* **INPUT**
++++++
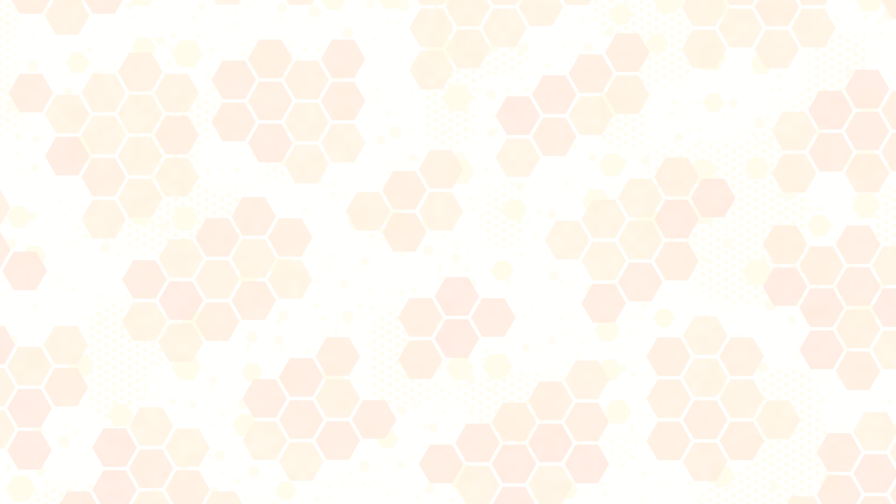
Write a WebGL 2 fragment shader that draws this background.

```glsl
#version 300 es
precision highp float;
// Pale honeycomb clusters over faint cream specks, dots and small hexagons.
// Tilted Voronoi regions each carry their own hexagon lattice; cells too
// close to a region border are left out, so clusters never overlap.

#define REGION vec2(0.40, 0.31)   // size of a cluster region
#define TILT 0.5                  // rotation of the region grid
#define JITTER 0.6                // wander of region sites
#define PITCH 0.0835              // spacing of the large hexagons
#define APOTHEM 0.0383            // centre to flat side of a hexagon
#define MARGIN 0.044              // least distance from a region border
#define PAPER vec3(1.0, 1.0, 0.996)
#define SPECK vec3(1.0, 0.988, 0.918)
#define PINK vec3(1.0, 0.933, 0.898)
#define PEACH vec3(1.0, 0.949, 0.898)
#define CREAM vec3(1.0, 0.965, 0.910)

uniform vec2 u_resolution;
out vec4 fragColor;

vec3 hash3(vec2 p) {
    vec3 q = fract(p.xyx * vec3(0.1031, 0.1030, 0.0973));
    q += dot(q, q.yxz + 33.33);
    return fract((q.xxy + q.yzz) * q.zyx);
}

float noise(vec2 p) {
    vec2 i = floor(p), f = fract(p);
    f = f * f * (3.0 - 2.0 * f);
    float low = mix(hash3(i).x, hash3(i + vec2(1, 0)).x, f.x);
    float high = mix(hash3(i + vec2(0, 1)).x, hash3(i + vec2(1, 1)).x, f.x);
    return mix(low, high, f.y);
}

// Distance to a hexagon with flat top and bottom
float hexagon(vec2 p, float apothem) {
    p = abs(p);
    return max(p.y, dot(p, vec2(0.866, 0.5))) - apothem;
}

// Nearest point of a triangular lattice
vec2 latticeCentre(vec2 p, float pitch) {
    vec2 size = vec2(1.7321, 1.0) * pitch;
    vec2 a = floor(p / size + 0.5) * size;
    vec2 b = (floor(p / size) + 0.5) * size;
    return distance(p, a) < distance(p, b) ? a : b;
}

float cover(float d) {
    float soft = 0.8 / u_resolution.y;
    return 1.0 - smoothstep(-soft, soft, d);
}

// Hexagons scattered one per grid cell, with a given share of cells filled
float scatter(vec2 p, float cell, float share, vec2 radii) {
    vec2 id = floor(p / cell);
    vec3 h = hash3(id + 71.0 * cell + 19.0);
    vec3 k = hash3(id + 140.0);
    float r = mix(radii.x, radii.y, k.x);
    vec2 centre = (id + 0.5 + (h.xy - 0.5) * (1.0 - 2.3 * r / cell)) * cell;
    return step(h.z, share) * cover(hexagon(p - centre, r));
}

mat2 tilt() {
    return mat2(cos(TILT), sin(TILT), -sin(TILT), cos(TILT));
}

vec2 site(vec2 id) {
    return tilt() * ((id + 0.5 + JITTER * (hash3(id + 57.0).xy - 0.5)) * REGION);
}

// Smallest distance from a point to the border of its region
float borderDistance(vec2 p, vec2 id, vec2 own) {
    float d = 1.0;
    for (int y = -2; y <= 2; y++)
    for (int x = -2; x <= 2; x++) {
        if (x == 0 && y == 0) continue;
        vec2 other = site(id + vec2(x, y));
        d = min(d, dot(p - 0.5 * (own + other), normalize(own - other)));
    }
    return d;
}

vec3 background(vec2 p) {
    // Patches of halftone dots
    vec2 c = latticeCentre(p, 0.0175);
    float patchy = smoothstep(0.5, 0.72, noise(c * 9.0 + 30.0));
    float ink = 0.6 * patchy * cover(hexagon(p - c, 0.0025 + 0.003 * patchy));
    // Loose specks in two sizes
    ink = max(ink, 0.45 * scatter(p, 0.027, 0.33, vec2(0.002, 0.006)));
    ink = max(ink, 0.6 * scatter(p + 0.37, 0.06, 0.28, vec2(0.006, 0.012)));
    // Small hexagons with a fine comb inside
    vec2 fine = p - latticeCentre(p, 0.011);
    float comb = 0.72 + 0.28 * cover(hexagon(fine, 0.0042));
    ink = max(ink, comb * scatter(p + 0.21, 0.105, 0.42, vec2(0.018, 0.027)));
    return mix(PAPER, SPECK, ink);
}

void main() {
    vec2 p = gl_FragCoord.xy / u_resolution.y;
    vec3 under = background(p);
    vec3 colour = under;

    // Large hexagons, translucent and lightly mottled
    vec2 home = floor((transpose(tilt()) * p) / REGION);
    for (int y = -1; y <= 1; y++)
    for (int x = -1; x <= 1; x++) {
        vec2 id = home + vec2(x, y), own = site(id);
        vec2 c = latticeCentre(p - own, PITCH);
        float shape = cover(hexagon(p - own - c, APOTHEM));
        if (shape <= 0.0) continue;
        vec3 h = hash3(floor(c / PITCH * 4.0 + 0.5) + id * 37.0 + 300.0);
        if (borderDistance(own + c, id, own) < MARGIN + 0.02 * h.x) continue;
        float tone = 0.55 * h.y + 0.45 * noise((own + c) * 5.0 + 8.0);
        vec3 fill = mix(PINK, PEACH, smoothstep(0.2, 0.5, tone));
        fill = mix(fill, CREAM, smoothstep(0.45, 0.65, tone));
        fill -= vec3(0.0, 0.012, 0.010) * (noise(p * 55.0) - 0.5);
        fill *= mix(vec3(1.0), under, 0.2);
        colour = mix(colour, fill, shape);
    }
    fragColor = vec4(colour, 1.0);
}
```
++++++
* **EXERCISE OBJECTIVE**
For each line above that includes "borderDistance", make a copy.

* **WRITTEN SOLUTION**
float borderDistance(vec2 p, vec2 id, vec2 own) {
        if (borderDistance(own + c, id, own) < MARGIN + 0.02 * h.x) continue;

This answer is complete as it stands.